Hometown: Free Press
This excellent Salon.com article ("The telecom slayers," Daniel W. Reilly) about the state of net neutrality in Washington sums up how we would have lost the issue already if not for public involvement -- especially from bloggers.
As of last week, the FCC was set to approve a $67 billion mega merger on Oct. 12 between AT&T and BellSouth. The move would effectively reconstitute the phone monopoly that was broken up by regulators decades ago. Powerful senators weighed in at the 11th hour, and the merger vote may be postponed. In the current political environment we cannot stop the merger; our goal -- along with FCC Commissioners Copps and Adelstein -- is to make permanent net neutrality a condition for the merger. More info here.
The first official FCC hearing on media consolidation happens tomorrow in LA with all five commissioners. We are pushing as hard as we can to get people out. Info at Free Press' campaign site. The FCC will stream audio of the hearing at www.fcc.gov.
I've always disliked you since you dismissed Mr. Nader as Bush's lapdog.
I'm glad you're a loser who will never amount to a hill of beans.
Bad Luck in all your endeavors.
Like paying taxes, I wish at times there were mandatory, required readings for every American adult of voting age. Many works come to mind but as our great nation hangs on the precipice of the ditch 'W" and his gang have run us towards, The Nation's piece "The Revolt of the Generals" would certainly top my current list. Anyone, regardless of how hard-core their ignorance and how blind their loyalty, who could not read what America's finest military minds are now saying about the Iraq disaster and not be swayed, I can't even fathom. I especially relished the statement that the military plays the accountability game for "keeps". It is one reason to hold out hope that perhaps ruinous clowns like Rumsfeld and Cheney will someday down the road squirm like guilty little dogs under intense and viscious scrutiny by Congress and the aformentioned generals.

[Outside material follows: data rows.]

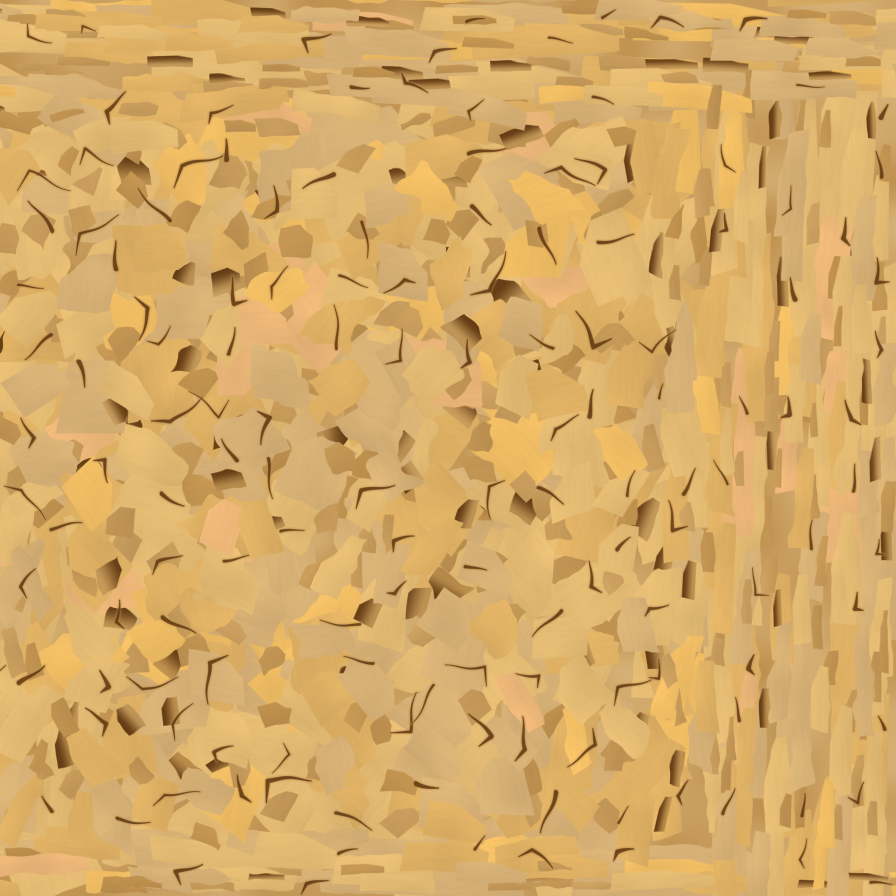
Write a Shadertoy shader that draws this texture.

```glsl
// Pressed wood-chip board: overlapping layers of ragged, angular chips with
// brown scraps in the gaps and thin forked cracks on top. Chips lie at random
// in the middle and turn into aligned strips near the top, bottom and right.

const vec3 PALE  = vec3(0.89, 0.73, 0.45);
const vec3 DULL  = vec3(0.84, 0.69, 0.46);
const vec3 HONEY = vec3(0.87, 0.69, 0.39);
const vec3 GOLD  = vec3(0.94, 0.74, 0.39);
const vec3 PEACH = vec3(0.92, 0.71, 0.47);
const vec3 BROWN = vec3(0.74, 0.56, 0.30);
const vec3 DARK  = vec3(0.40, 0.24, 0.08);

const float CHIP_RADIUS  = 0.044;
const float SCRAP_RADIUS = 0.017;
const float RAGGEDNESS   = 0.014;
const float STRIP_LENGTH = 1.45;
const float STRIP_WIDTH  = 0.40;
const float CRACK_CELLS  = 14.0;
const float CRACK_WIDTH  = 0.0019;
const float GRAIN        = 0.022;

float hash(vec2 p) {
    return fract(sin(dot(p, vec2(12.9898, 78.233))) * 43758.5453);
}

float noise(vec2 p) {
    vec2 i = floor(p), f = fract(p);
    f = f * f * (3.0 - 2.0 * f);
    return mix(mix(hash(i), hash(i + vec2(1, 0)), f.x),
               mix(hash(i + vec2(0, 1)), hash(i + vec2(1, 1)), f.x), f.y);
}

vec2 turn(vec2 p, float a) {
    float c = cos(a), s = sin(a);
    return vec2(c * p.x + s * p.y, c * p.y - s * p.x);
}

// x: how strongly pieces are aligned, y: the direction they follow
vec2 alignment(vec2 p) {
    float across = max(smoothstep(0.80, 0.90, p.y), 1.0 - smoothstep(0.03, 0.12, p.y));
    float upright = smoothstep(0.60, 0.82, p.x);
    float patchUp = smoothstep(0.55, 0.75, noise(p * 5.0 + 3.0)) * 0.6;
    upright = max(upright, patchUp * (1.0 - smoothstep(0.35, 0.5, p.y)));
    return vec2(max(across, upright), upright > across ? 1.5708 : 0.0);
}

vec3 chipColor(float r) {
    vec3 c = r < 0.36 ? PALE : r < 0.62 ? DULL : r < 0.87 ? HONEY : r < 0.96 ? GOLD : PEACH;
    return c;
}

// Paints one jittered grid of chips or scraps over the colour below
vec3 paintLayer(vec3 col, vec2 p, float cells, float radius, float chance,
                bool scrap, float seed, float px) {
    float wobble = noise(p * 38.0 + seed) + 0.5 * noise(p * 85.0 - seed) - 0.75;
    float mottle = noise(p * 26.0 + seed * 2.0) - 0.5;
    vec2 cell = floor(p * cells);
    for (int j = -1; j <= 1; j++)
    for (int i = -1; i <= 1; i++) {
        vec2 id = cell + vec2(i, j), key = id + seed * 17.3;
        if (hash(key + 0.7) > chance) continue;
        vec2 jitter = vec2(hash(key + 1.1), hash(key + 2.3)) - 0.5;
        vec2 center = (id + 0.5 + 0.7 * jitter) / cells;
        vec2 flow = alignment(center);
        float angle = flow.y + (hash(key + 3.7) - 0.5) * mix(3.1, 0.12, flow.x);
        vec2 q = turn(p - center, angle);
        q.x += q.y * (hash(key + 4.9) - 0.5) * 0.6;

        // Skewed box with one cut corner and a partly ragged rim
        vec2 halfSize = radius * vec2(0.75 + 0.25 * hash(key + 5.3), 0.55 + 0.4 * hash(key + 6.1));
        halfSize *= mix(vec2(1.0), vec2(STRIP_LENGTH, STRIP_WIDTH), flow.x);
        vec2 e = abs(q) - halfSize;
        float d = max(e.x, e.y);
        float cut = dot(q / halfSize, vec2(0.7, 0.7)) - 0.65 - 0.3 * hash(key + 7.9);
        d = max(d, cut * min(halfSize.x, halfSize.y));
        float ragged = smoothstep(0.1, 0.8, hash(key + 8.3)) * mix(1.0, 0.5, flow.x);
        d += wobble * RAGGEDNESS * ragged * (scrap ? 0.7 : 1.0);

        // Flat wood tone with a soft slope and fine fibres
        float tone = hash(key + 9.7), slope = q.y / halfSize.y;
        vec3 wood = chipColor(tone);
        if (scrap) {
            wood = mix(BROWN, DULL, 0.45 * hash(key + 10.1));
            wood = mix(wood, DARK, step(0.72, tone) * smoothstep(-0.9, 0.9, slope));
        }
        float fibre = noise(q * vec2(60.0, 420.0) + key) - 0.5;
        wood *= 1.0 + GRAIN * fibre + 0.07 * mottle + 0.018 * slope;
        col = mix(col, wood, 1.0 - smoothstep(-px, px, d));
    }
    return col;
}

// Distance to a segment from the origin along x, tapering to its tip
float taperedLine(vec2 q, float len, float width) {
    float t = clamp(q.x / len, 0.0, 1.0);
    return length(q - vec2(t * len, 0.0)) - width * (1.0 - 0.75 * t);
}

vec3 paintCracks(vec3 col, vec2 p, float px) {
    vec2 cell = floor(p * CRACK_CELLS);
    for (int j = -1; j <= 1; j++)
    for (int i = -1; i <= 1; i++) {
        vec2 id = cell + vec2(i, j), key = id + 91.7;
        if (hash(key) > 0.72) continue;
        vec2 center = (id + 0.15 + 0.7 * vec2(hash(key + 1.3), hash(key + 2.9))) / CRACK_CELLS;
        vec2 flow = alignment(center);
        float angle = flow.y + (hash(key + 3.1) - 0.5) * mix(6.28, 0.8, flow.x);
        vec2 q = turn(p - center, angle);
        q.y += 0.002 * sin(q.x * 110.0 + hash(key + 7.7) * 6.0);
        float len = mix(0.022, 0.052, hash(key + 4.3)) * mix(1.0, 0.6, flow.x);
        float width = CRACK_WIDTH * mix(0.6, 1.5, hash(key + 5.9));
        float d = taperedLine(q, len, width);
        float fork = mix(1.4, 2.4, hash(key + 6.7)) * sign(hash(key + 8.1) - 0.5);
        if (hash(key + 9.3) < 0.6) d = min(d, taperedLine(turn(q, fork), len * 0.5, width));
        col = mix(col, BROWN, 0.45 * (1.0 - smoothstep(0.0, 0.003, d)));
        col = mix(col, DARK, 0.92 * (1.0 - smoothstep(-px, px, d)));
    }
    return col;
}

void mainImage(out vec4 fragColor, in vec2 fragCoord) {
    vec2 p = fragCoord / iResolution.y;
    float px = 0.8 / iResolution.y;
    vec3 col = mix(BROWN, DULL, noise(p * 20.0));
    col = paintLayer(col, p,  9.0, CHIP_RADIUS * 1.9, 1.0, false, 1.0, px);
    col = paintLayer(col, p, 14.0, CHIP_RADIUS, 0.95, false, 2.0, px);
    col = paintLayer(col, p, 17.0, SCRAP_RADIUS * 1.2, 0.75, true, 3.0, px);
    col = paintLayer(col, p, 13.0, CHIP_RADIUS, 0.75, false, 4.0, px);
    col = paintLayer(col, p, 18.0, SCRAP_RADIUS, 0.60, true, 5.0, px);
    col = paintLayer(col, p, 15.0, CHIP_RADIUS * 0.75, 0.5, false, 6.0, px);
    col = paintCracks(col, p, px);
    fragColor = vec4(col, 1.0);
}
```
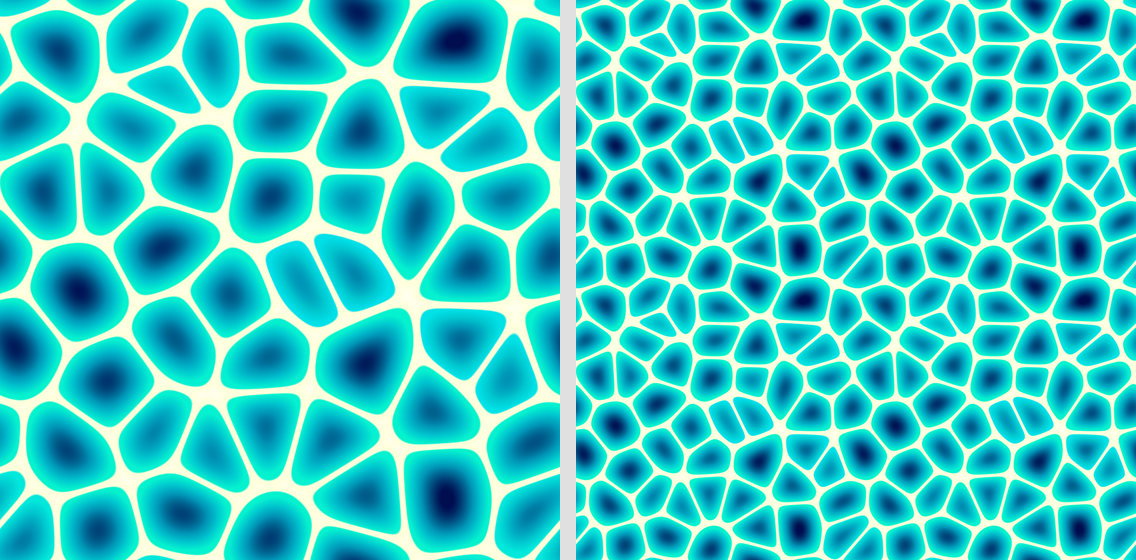
Left: one tile. Right: repeated 2 by 2.
Write a Shadertoy shader that draws this pattern.

```glsl
#define CELLS 7.0          // cells across the canvas, whole number so it tiles
#define JITTER 1.0         // irregularity of the cell centres
#define SEED 23u
#define GUTTER 0.035       // half width of the pale gaps, in cells
#define CORNER 14.0        // higher gives sharper outline corners
#define SHADE 8.0          // higher gives more angular depth contours
#define RIM_DEPTH 0.02     // depth at which the rim colour starts to fade
#define STOP_STEP 0.09     // depth between two colour stops
#define SOFTNESS 0.011     // half width of the outline blend, in cells

const vec3 CREAM = vec3(1.0, 1.0, 0.86);
const vec3 PALE = vec3(1.0, 1.0, 0.94);
const vec3 RIM_SMALL = vec3(0.0, 0.88, 0.91);
const vec3 RIM_LARGE = vec3(0.02, 0.95, 0.81);
const vec3 TEAL = vec3(0.0, 0.78, 0.81);
const vec3 BLUE = vec3(0.0, 0.59, 0.72);
const vec3 NAVY = vec3(0.0, 0.33, 0.52);
const vec3 ABYSS = vec3(0.0, 0.05, 0.31);

// Random pair in 0..1 that repeats every CELLS cells
vec2 hashWrapped(vec2 cell) {
    uvec2 q = uvec2(mod(cell, CELLS)) + SEED;
    q = q * 1664525u + 1013904223u;
    for (int i = 0; i < 2; i++) {
        q.x += q.y * 1664525u;
        q.y += q.x * 1664525u;
        q ^= q >> 16u;
    }
    return vec2(q >> 8u) / exp2(24.0);
}

vec2 cellCentre(vec2 cell) {
    return cell + 0.5 + JITTER * (hashWrapped(cell) - 0.5);
}

// x: rounded outline depth, y: softer shading depth, z: cell radius
vec3 cellDepth(vec2 p) {
    vec2 home = floor(p), nearestCell = home, toNearest = vec2(0.0);
    float best = 100.0;
    for (int j = -2; j <= 2; j++)
    for (int i = -2; i <= 2; i++) {
        vec2 cell = home + vec2(i, j);
        vec2 r = cellCentre(cell) - p;
        float d = dot(r, r);
        if (d < best) {
            best = d;
            nearestCell = cell;
            toNearest = r;
        }
    }

    // Smooth minimum of the distances to all bisecting edges
    float outlineSum = 0.0, shadeSum = 0.0, radius = 1.0;
    for (int j = -2; j <= 2; j++)
    for (int i = -2; i <= 2; i++) {
        if (i == 0 && j == 0) continue;
        vec2 r = cellCentre(nearestCell + vec2(i, j)) - p;
        vec2 across = r - toNearest;
        float span = max(length(across), 0.001);
        float d = dot(0.5 * (r + toNearest), across / span);
        outlineSum += exp(-CORNER * d);
        shadeSum += exp(-SHADE * d);
        radius = min(radius, 0.5 * span);
    }
    return vec3(-log(outlineSum) / CORNER, -log(shadeSum) / SHADE, radius);
}

// Colour from the bright rim down to the dark core
vec3 waterColour(float depth, float radius) {
    float t = max(depth - RIM_DEPTH, 0.0) / STOP_STEP;
    vec3 colour = mix(RIM_SMALL, RIM_LARGE, smoothstep(0.1, 0.4, radius));
    colour = mix(colour, TEAL, clamp(t, 0.0, 1.0));
    colour = mix(colour, BLUE, clamp(t - 1.0, 0.0, 1.0));
    colour = mix(colour, NAVY, clamp(t - 2.0, 0.0, 1.0));
    return mix(colour, ABYSS, clamp(t - 3.0, 0.0, 1.0));
}

void mainImage(out vec4 fragColor, in vec2 fragCoord) {
    vec2 p = fragCoord / iResolution.xy * CELLS;
    vec3 cell = cellDepth(p);
    float outline = cell.x - GUTTER;

    // Gaps grow paler where they widen at the junctions
    vec3 gap = mix(CREAM, PALE, smoothstep(0.02, 0.13, -outline));
    vec3 water = waterColour(cell.y, cell.z);

    float blend = max(SOFTNESS, 0.75 * CELLS / iResolution.y);
    float inside = smoothstep(-blend, blend, outline);
    fragColor = vec4(mix(gap, water, inside), 1.0);
}
```
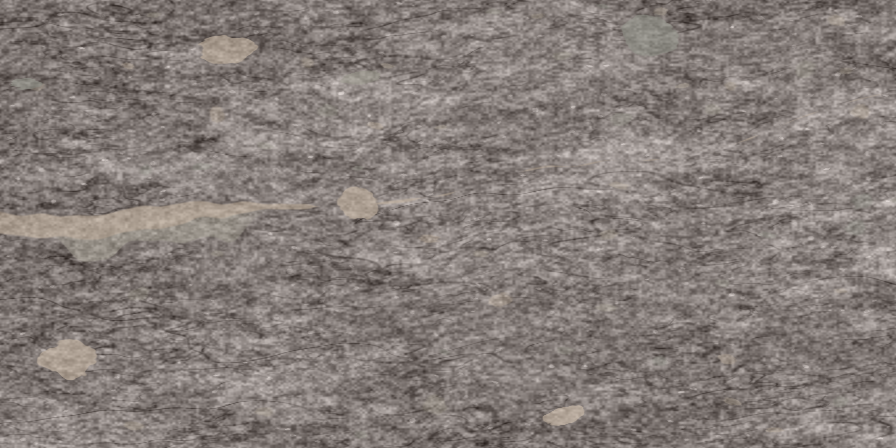
Reproduce this texture procedurally as a WebGL 2 fragment shader.

```glsl
#version 300 es
precision highp float;
// Weathered grey-brown schist: fine grain drawn out along a wavy, near-level
// foliation, with dark creases, pale smears, scattered clasts and one long vein.
// Stretched value noise makes the rock; jittered cells place the clasts.

#define BASE_TONE 0.512
#define TINT vec3(0.0, -0.032, -0.045)
#define BROAD_AMOUNT 0.20
#define STREAK_AMOUNT 0.23
#define GRAIN_AMOUNT 0.21
#define DUST_AMOUNT 0.17
#define CREASE_DEPTH 0.12
#define SMEAR_LIFT 0.07
#define CREAM vec3(0.70, 0.645, 0.59)
#define GREY_GREEN vec3(0.56, 0.555, 0.525)

uniform vec2 u_resolution;
out vec4 fragColor;

float hash(vec2 p) {
    return fract(sin(dot(p, vec2(127.1, 311.7))) * 43758.5);
}

float noise(vec2 p) {
    vec2 i = floor(p), f = fract(p);
    f = f * f * (3.0 - 2.0 * f);
    float low = mix(hash(i), hash(i + vec2(1, 0)), f.x);
    float high = mix(hash(i + vec2(0, 1)), hash(i + vec2(1, 1)), f.x);
    return mix(low, high, f.y);
}

float fbm(vec2 p) {
    float sum = 0.0, weight = 0.55;
    for (int i = 0; i < 3; i++) {
        sum += weight * noise(p);
        p = p * 2.03 + vec2(17.3, 9.1);
        weight *= 0.5;
    }
    return sum / 0.9625;
}

// Broken thin lines along the mid level of a stretched noise.
float creases(vec2 p, vec2 freq, float width) {
    float level = abs(fbm(p * freq) - 0.5);
    float gate = smoothstep(0.48, 0.7, noise(p * freq * vec2(0.7, 0.45) + 31.0));
    return (1.0 - smoothstep(0.0, width, level)) * gate;
}

// Scattered ragged ellipses: x is coverage, y a random value per clast.
vec2 clasts(vec2 p, float cell, float chance, float size, float soft) {
    vec2 result = vec2(0.0);
    vec2 home = floor(p / cell);
    for (int k = 0; k < 9; k++) {
        vec2 id = home + vec2(k % 3 - 1, k / 3 - 1);
        vec2 seed = id + size * 531.0;
        if (hash(seed + 3.7) > chance) continue;
        float pick = hash(seed + 8.3);
        vec2 jitter = vec2(hash(seed + 1.1), hash(seed + 5.9));
        vec2 q = p - (id + 0.15 + 0.7 * jitter) * cell;
        float angle = 0.5 * (hash(seed + 2.3) - 0.5);
        float c = cos(angle), s = sin(angle);
        q = vec2(c * q.x + s * q.y, c * q.y - s * q.x);
        q.y *= mix(1.1, 3.2, hash(seed + 6.1));
        float radius = size * mix(0.45, 1.0, pick);
        float ragged = 1.0 + 0.7 * (fbm(q / radius * 1.5 + seed) - 0.5);
        float cover = 1.0 - smoothstep(-soft, soft, length(q) - radius * ragged);
        if (cover > result.x) result = vec2(cover, hash(seed + 4.7));
    }
    return result;
}

void main() {
    vec2 p = gl_FragCoord.xy / u_resolution.y;
    float pixel = 1.0 / u_resolution.y;

    // Foliation coordinates: slight rise to the right and gentle waves
    vec2 flow = p;
    flow.y += 0.06 * (noise(p * vec2(2.5, 3.0)) - 0.5) - 0.05 * p.x;
    flow.y += 0.014 * (noise(p * vec2(13.0, 18.0)) - 0.5);

    // Rock body, from broad patches down to dust
    float broad = fbm(flow * vec2(1.6, 5.5) + 4.0) - 0.5;
    float streak = fbm(flow * vec2(15.0, 52.0)) - 0.5;
    float grain = noise(flow * vec2(75.0, 140.0)) - 0.5;
    float dust = noise(p * vec2(170.0, 215.0) + 50.0) - 0.5;
    float fine = GRAIN_AMOUNT * grain + DUST_AMOUNT * dust;
    float tone = BASE_TONE + BROAD_AMOUNT * broad + STREAK_AMOUNT * streak + fine;

    // Pale smears and dark creases
    float smear = smoothstep(0.57, 0.68, fbm(flow * vec2(5.0, 15.0) + 23.0));
    tone += SMEAR_LIFT * smear;
    float crease = creases(flow, vec2(8.0, 30.0), 0.06);
    crease = max(crease, 0.8 * creases(flow + 7.0, vec2(17.0, 55.0), 0.09));
    crease = max(crease, 1.2 * creases(flow + 3.0, vec2(2.2, 9.0), 0.013));
    tone -= CREASE_DEPTH * crease;
    vec3 color = vec3(tone) + TINT;

    // Small specks, then mid-sized and large clasts
    vec2 speck = clasts(p, 0.035, 0.3, 0.0075, 1.2 * pixel);
    color += speck.x * mix(0.04, 0.16, speck.y);
    vec2 pebble = clasts(p, 0.13, 0.4, 0.027, 0.005);
    vec3 pebbleColor = mix(GREY_GREEN, CREAM, pebble.y) + 0.7 * fine;
    color = mix(color, pebbleColor, pebble.x * 0.6);
    vec2 large = clasts(p, 0.34, 0.36, 0.075, 1.3 * pixel);
    vec3 largeColor = mix(GREY_GREEN, CREAM, smoothstep(0.3, 0.6, large.y));
    color = mix(color, largeColor + 0.45 * fine + 0.1 * streak, large.x * 0.88);

    // Long tapering vein with a greyer ragged lobe hanging below it
    float spine = 0.505 + 0.07 * p.x * p.x - 0.014 * sin(p.x * 9.0);
    spine += 0.012 * (noise(p * vec2(14.0, 3.0)) - 0.5);
    float taper = 1.0 - smoothstep(0.35, 0.78, p.x);
    float halfWidth = mix(-0.003, 0.023, taper) + 0.012 * (noise(p * 22.0) - 0.5);
    float vein = 1.0 - smoothstep(-pixel, 1.5 * pixel, abs(p.y - spine) - halfWidth);
    float reach = smoothstep(0.02, 0.2, p.x) * (1.0 - smoothstep(0.5, 0.63, p.x));
    float hang = reach * (0.025 + 0.065 * noise(p * vec2(17.0, 9.0) + 12.0));
    float below = spine - p.y;
    float lobe = smoothstep(0.0, 0.01, below) * reach;
    lobe *= 1.0 - smoothstep(-0.003, 0.003, below - hang);
    float shadow = smoothstep(0.0, 0.01, below - hang) * exp(-70.0 * max(below - hang, 0.0));
    color -= 0.09 * shadow * (1.0 - smoothstep(0.4, 0.75, p.x));
    color = mix(color, mix(GREY_GREEN, CREAM, 0.35) + 0.6 * fine, lobe * 0.8);
    color = mix(color, CREAM - 0.02 + 0.45 * fine + 0.12 * streak, vein * 0.9);

    fragColor = vec4(clamp(color, 0.0, 1.0), 1.0);
}
```
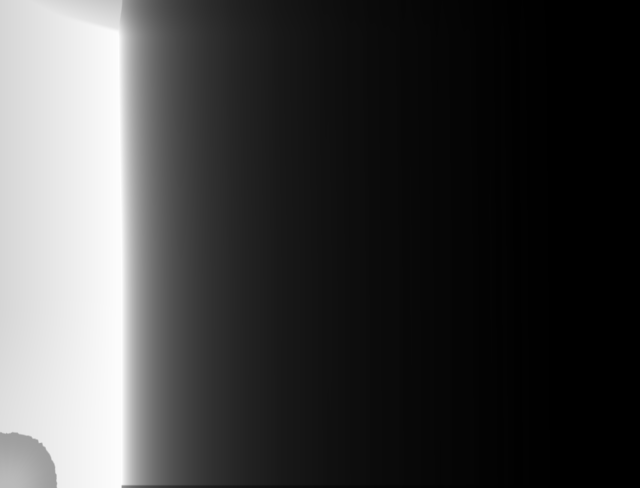
Write a WebGL 2 fragment shader that draws this texture map.

```glsl
#version 300 es
precision highp float;

uniform vec2 u_resolution;
out vec4 fragColor;

// Wall edge and falloff
const float EDGE_X = 0.185;
const float EDGE_BOW = 0.005;
const float EDGE_TOP_FLARE = 0.006;
const float FALLOFF_SCALE = 0.045;
const float FALLOFF_FLOOR = 0.065;
const float TOP_DIMMING = 0.022;
// Wall shading
const float WALL_DARK = 0.835;
const float WALL_LIGHT = 0.99;
const float WALL_LOW_LIFT = 0.04;
// Ceiling wedge
const float CEILING_SLOPE = 0.335;
const float CEILING_NEAR = 0.91;
const float CEILING_FAR = 0.77;
const float CEILING_DEPTH = 0.065;
// Rounded object in the corner
const vec2 BLOB_CENTER = vec2(0.0105, -0.007);
const vec2 BLOB_RADIUS = vec2(0.078, 0.12);
const float BLOB_POWER = 2.5;
const float BLOB_ROUGHNESS = 0.035;
// Faint vertical banding
const float BAND_COUNT = 96.0;
const float BAND_STRENGTH = 0.005;

float hash(float n) {
    return fract(sin(n * 127.1) * 43758.5453);
}

float noise(float x) {
    float cell = floor(x);
    float f = fract(x);
    return mix(hash(cell), hash(cell + 1.0), f * f * (3.0 - 2.0 * f));
}

float wallShade(vec2 uv) {
    float across = clamp(uv.x / EDGE_X, 0.0, 1.0);
    float lift = WALL_LOW_LIFT * (1.0 - smoothstep(0.1, 0.4, uv.y)) * (1.0 - across);
    float wall = mix(WALL_DARK, WALL_LIGHT, across) + lift;

    float depth = uv.y - 1.0 + 0.003 + CEILING_SLOPE * uv.x;
    float ceiling = mix(CEILING_NEAR, CEILING_FAR, clamp(depth / CEILING_DEPTH, 0.0, 1.0));
    ceiling = min(ceiling, wall);
    return mix(wall, ceiling, smoothstep(-0.004, 0.008, depth));
}

float recedingShade(float dist, vec2 uv) {
    float top = 1.0 - smoothstep(0.0, 0.08, 1.0 - uv.y);
    float d = max(dist, 0.0) + TOP_DIMMING * top;
    float shade = (1.0 + FALLOFF_FLOOR) * FALLOFF_SCALE / (d + FALLOFF_SCALE) - FALLOFF_FLOOR;
    float band = noise(uv.x * BAND_COUNT + 0.6 * uv.y) - 0.5;
    return max(shade + BAND_STRENGTH * band * smoothstep(0.05, 0.2, d), 0.0);
}

float blobField(vec2 uv) {
    vec2 q = abs(uv - BLOB_CENTER) / BLOB_RADIUS;
    float radius = pow(pow(q.x, BLOB_POWER) + pow(q.y, BLOB_POWER), 1.0 / BLOB_POWER);
    float rough = noise(atan(q.y, q.x) * 22.0) - 0.5;
    return radius - 1.0 + BLOB_ROUGHNESS * rough;
}

void main() {
    vec2 uv = gl_FragCoord.xy / u_resolution;
    vec2 pixel = 1.0 / u_resolution;
    float top = 1.0 - uv.y;

    // Gently bowed boundary between wall and receding plane
    float edge = EDGE_X + EDGE_BOW * smoothstep(0.07, 0.6, top)
        + EDGE_TOP_FLARE * (1.0 - smoothstep(0.0, 0.07, top));
    float dist = uv.x - edge;
    float side = smoothstep(-pixel.x, pixel.x, dist);
    float shade = mix(wallShade(uv), recedingShade(dist, uv), side);

    // Corner object, darker toward its rim
    float field = blobField(uv);
    float soft = pixel.x / BLOB_RADIUS.x;
    float blob = mix(0.73, 0.62, smoothstep(-0.9, 0.0, field));
    shade = mix(blob, shade, smoothstep(-soft, soft, field));

    // Thin dark border under the receding plane
    shade *= 1.0 - 0.4 * side * (1.0 - smoothstep(0.003, 0.008, uv.y));

    fragColor = vec4(vec3(clamp(shade, 0.0, 1.0)), 1.0);
}
```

This country as a united whole could take no more a positive step than to admit to the world that we were duped by these criminals and we are now ready to set things right, beginning with talking to the Iranians. Just like Russia, China, Germany and France, who wisely counseled us against such a stupid and disastrous endeavour, the Iranians represent an ancient and wise civilization, and it would be more than prudent for our beligerent and belicose government to at least listen to their concerns.
Long a secret, guilty pleasure of mine, it was great to see Sal's review of the reissue of three of my favorite ELO albums. I use "album" purposely as I have owned these three records in every format save 8-track: vinyl, cassette, CD and digital (iTunes download).
These three discs are a snapshot into concept rock and the early 1970s when it seemed anything was possible in rock. They also remind me of long hair and long summer nights; but that's a different story altogether.
Although not part of the reissue, Sal could have also mentioned the album that was probably the pinnacle of ELO's concept album work, Eldorado. Reissued a couple of years back completely digitally remastered, it's a tour de force of a rock opera.